Director – Hwang Dong-hyuk – 2017 – South Korea – 140m

**** 1/2

Korean period, winter war movie in which a besieged King, his court and his army decide whether to negotiate or fight as the enemy approaches – the opening film in the London East Asia Film Festival 2017

From its title you might assume that this big budget Korean offering was primarily a period war action epic more interested in spectacle and entertainment than anything else. In fact it’s an adaptation of contemporary writer Kim Hoon’s latest bestseller which explores a specific episode of history. The Fortress takes place in 1636, when King Injo of the Joseon Dynasty (Park Hae-il from The Host, Bong Joon-ho, 2006) was trapped in the mountain fortress of Namhan along with his ministers and court. It was winter and his army was suffering from exposure. To the South was the expansionist enemy Qing army advancing into territory hitherto under the protection of the Ming Empire.
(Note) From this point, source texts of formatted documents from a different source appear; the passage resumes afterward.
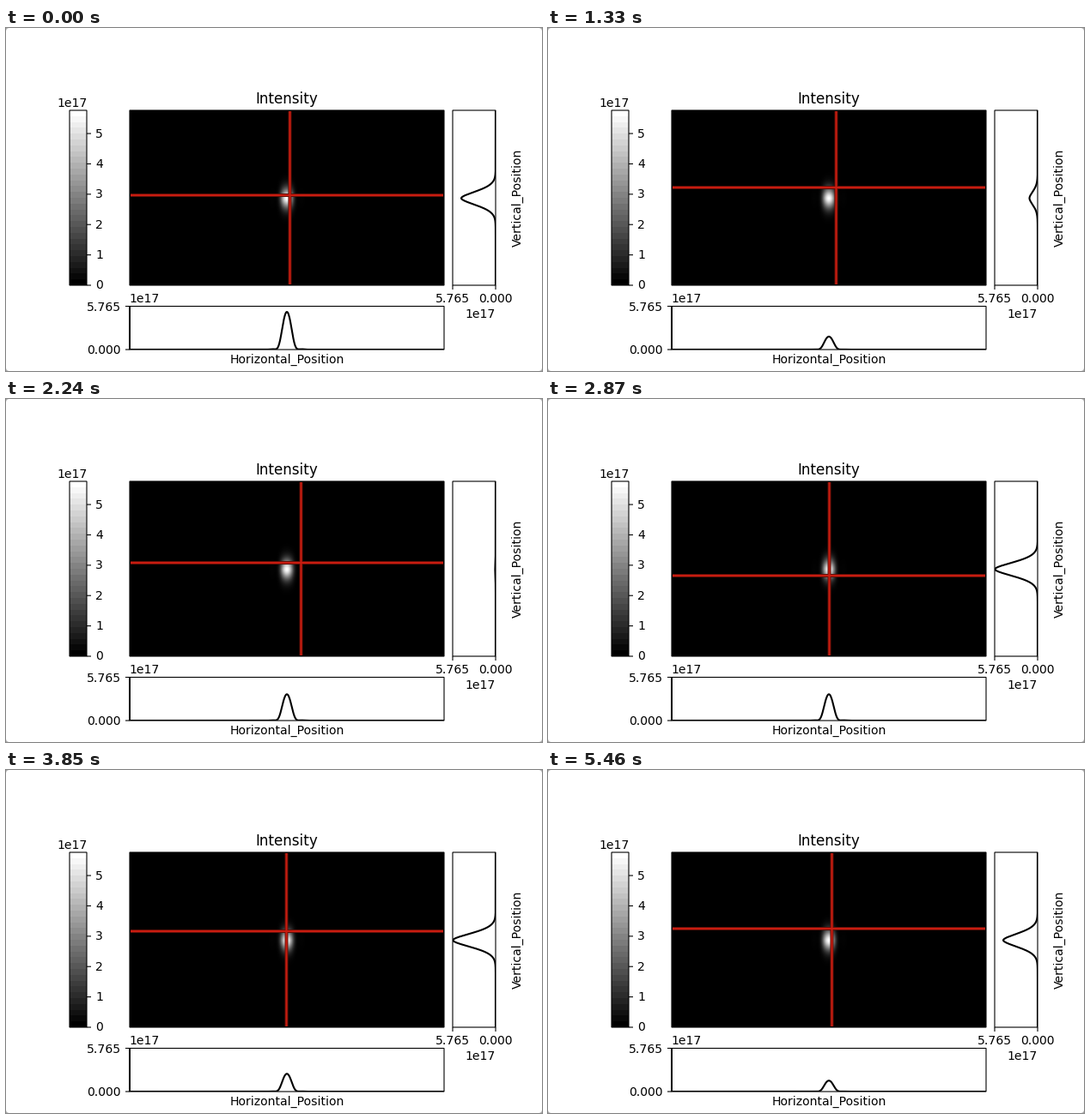
These frames come from a looping animation (624 px wide and 400 px high, 6230 ms). A matplotlib script:

```python
import numpy as np
import matplotlib.pyplot as plt
from matplotlib.animation import FuncAnimation
from matplotlib.patches import FancyBboxPatch, Rectangle

W, H, DPI = 624, 400, 100
PX = 72 / DPI                      # one pixel in points
FRAMES, INTERVAL = 89, 70
PEAK = 5.765

plt.rcParams["font.family"] = "DejaVu Sans"

# Plot areas in pixels: left, top, right, bottom
LEFT, RIGHT, TOP, BOTTOM = 144, 510, 96, 300
DEPTH = 50                         # height of both profile plots
BAR = (LEFT - 70, TOP, LEFT - 50, BOTTOM)
MAP = (LEFT, TOP, RIGHT, BOTTOM)
SIDE = (RIGHT + 10, TOP, RIGHT + 10 + DEPTH, BOTTOM)
BASE = (LEFT, BOTTOM + 24.5, RIGHT, BOTTOM + 25 + DEPTH)
CX, CY = 327, 198.5                # beam centre

# Pointer key poses: frame, x, y
POSES = np.array([(8, 330, 195), (19, 335, 186), (32, 343, 191),
                  (41, 327, 206), (55, 326, 188), (65, 338, 202),
                  (76, 330, 185)])


def beam_x(x):
    d = np.abs(x - CX)
    core = np.exp(-0.0172 * d**2 - 0.00008 * d**4)
    return core + 0.012 * np.exp(-((d - 17) / 4) ** 2)


def beam_y(y):
    return np.exp(-np.abs((y - CY) / 11.3) ** 1.75)


def pointer(frame):
    """Smooth curve through the key poses, on whole pixels."""
    t, points = POSES[:, 0], POSES[:, 1:]
    f = np.clip(frame, t[0], t[-1])
    i = min(np.searchsorted(t, f, side="right") - 1, len(t) - 2)
    slopes = np.gradient(points, t, axis=0)
    h = t[i + 1] - t[i]
    u = (f - t[i]) / h
    pos = ((1 + 2 * u) * (1 - u) ** 2 * points[i]
           + u * (1 - u) ** 2 * h * slopes[i]
           + u * u * (3 - 2 * u) * points[i + 1]
           + u * u * (u - 1) * h * slopes[i + 1])
    return np.round(pos) + (0.5, 0)


fig = plt.figure(figsize=(W / DPI, H / DPI), dpi=DPI, facecolor="#a8a8a8")
ax = fig.add_axes([0, 0, 1, 1])
ax.axis("off")


def line(xs, ys, width=1.1, color="black", z=5):
    return ax.plot(xs, ys, color=color, lw=width * PX, zorder=z, snap=False,
                   solid_capstyle="butt")[0]


def rectangle(area, **kw):
    l, t, r, b = area
    return Rectangle((l, t), r - l, b - t, **kw)


def label(x, y, text, ha="left", size=10.1, **kw):
    ax.text(x, y, text, ha=ha, va="baseline", fontsize=size, zorder=7, **kw)


def gray_image(data, area):
    l, t, r, b = area
    ax.imshow(data, cmap="gray", vmin=0, vmax=1, extent=(l, r, b, t),
              aspect="auto", interpolation="nearest", zorder=2)


# Window with slightly rounded corners
ax.add_patch(FancyBboxPatch((4, 4), W - 8, H - 8, fc="white", ec="none",
                            boxstyle="round,pad=4,rounding_size=4", zorder=0))

xs = np.linspace(LEFT, RIGHT, 733)
ys = np.linspace(TOP, BOTTOM, 409)
gray_image(np.outer(beam_y(ys), beam_x(xs)), MAP)
gray_image(np.linspace(1, 0, 30)[:, None], BAR)
for area in (BAR, MAP, SIDE, BASE):
    ax.add_patch(rectangle(area, fill=False, ec="black", lw=1.1 * PX,
                           zorder=6, snap=False))
line([LEFT, LEFT], [BASE[1], BASE[3]], 2)

# Colour bar scale
for n in range(6):
    y = BOTTOM - n * (BOTTOM - TOP) / PEAK
    line([BAR[2], BAR[2] + 5], [y, y])
    label(104, y + 4.5, str(n))
label(94.5, 92, "1e17", "right")

# Profile scales
for x, y, text in ((SIDE[0], BASE[1], "5.765"), (SIDE[2], BASE[3], "0.000")):
    line([LEFT - 5, LEFT], [y, y])
    label(134, y + 5.5, text, "right")
    line([x, x], [BOTTOM, BOTTOM + 5])
    label(x, 320, text, "center")
label(143.5, 320, "1e17")
label(SIDE[2], 338, "1e17", "right")

label(327, 88, "Intensity", "center", 12.1)
label(327, 391, "Horizontal_Position", "center")
label(599.5, 197.5, "Vertical_Position", "center", rotation=90,
      rotation_mode="anchor")

# Crosshair: soft dark edge under a bright core
STROKES = ((4, "#5f0f08", 3), (2.1, "#c81c10", 4))
across = [line([LEFT + 1, RIGHT - 1], [0, 0], *s) for s in STROKES]
down = [line([0, 0], [TOP + 1, BOTTOM - 1], *s) for s in STROKES]

side_curve, base_curve = line([], [], 2.08), line([], [], 2.08)
for curve, area in ((side_curve, SIDE), (base_curve, BASE)):
    curve.set_clip_path(rectangle(area, transform=ax.transData))

ax.set_xlim(0, W)
ax.set_ylim(H, 0)


def update(frame):
    x, y = pointer(frame)
    for stroke in across:
        stroke.set_ydata([y, y])
    for stroke in down:
        stroke.set_xdata([x, x])
    side_curve.set_data(SIDE[2] - DEPTH * beam_x(x) * beam_y(ys), ys)
    base_curve.set_data(xs, BASE[3] - DEPTH * beam_y(y) * beam_x(xs))
    return (*across, *down, side_curve, base_curve)


anim = FuncAnimation(fig, update, frames=FRAMES, interval=INTERVAL,
                     repeat=True, repeat_delay=0, blit=False)
plt.show()
```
At the start Kim Sang-hun (Kim Yun-seok), later revealed as Injo’s Minister of Rites, has a ferryman take him safely across the frozen river which is the route to Namhan. The old man bemoans his lack of payment for guiding others along the same route and wonders if the Qing will pay any better.… Read the rest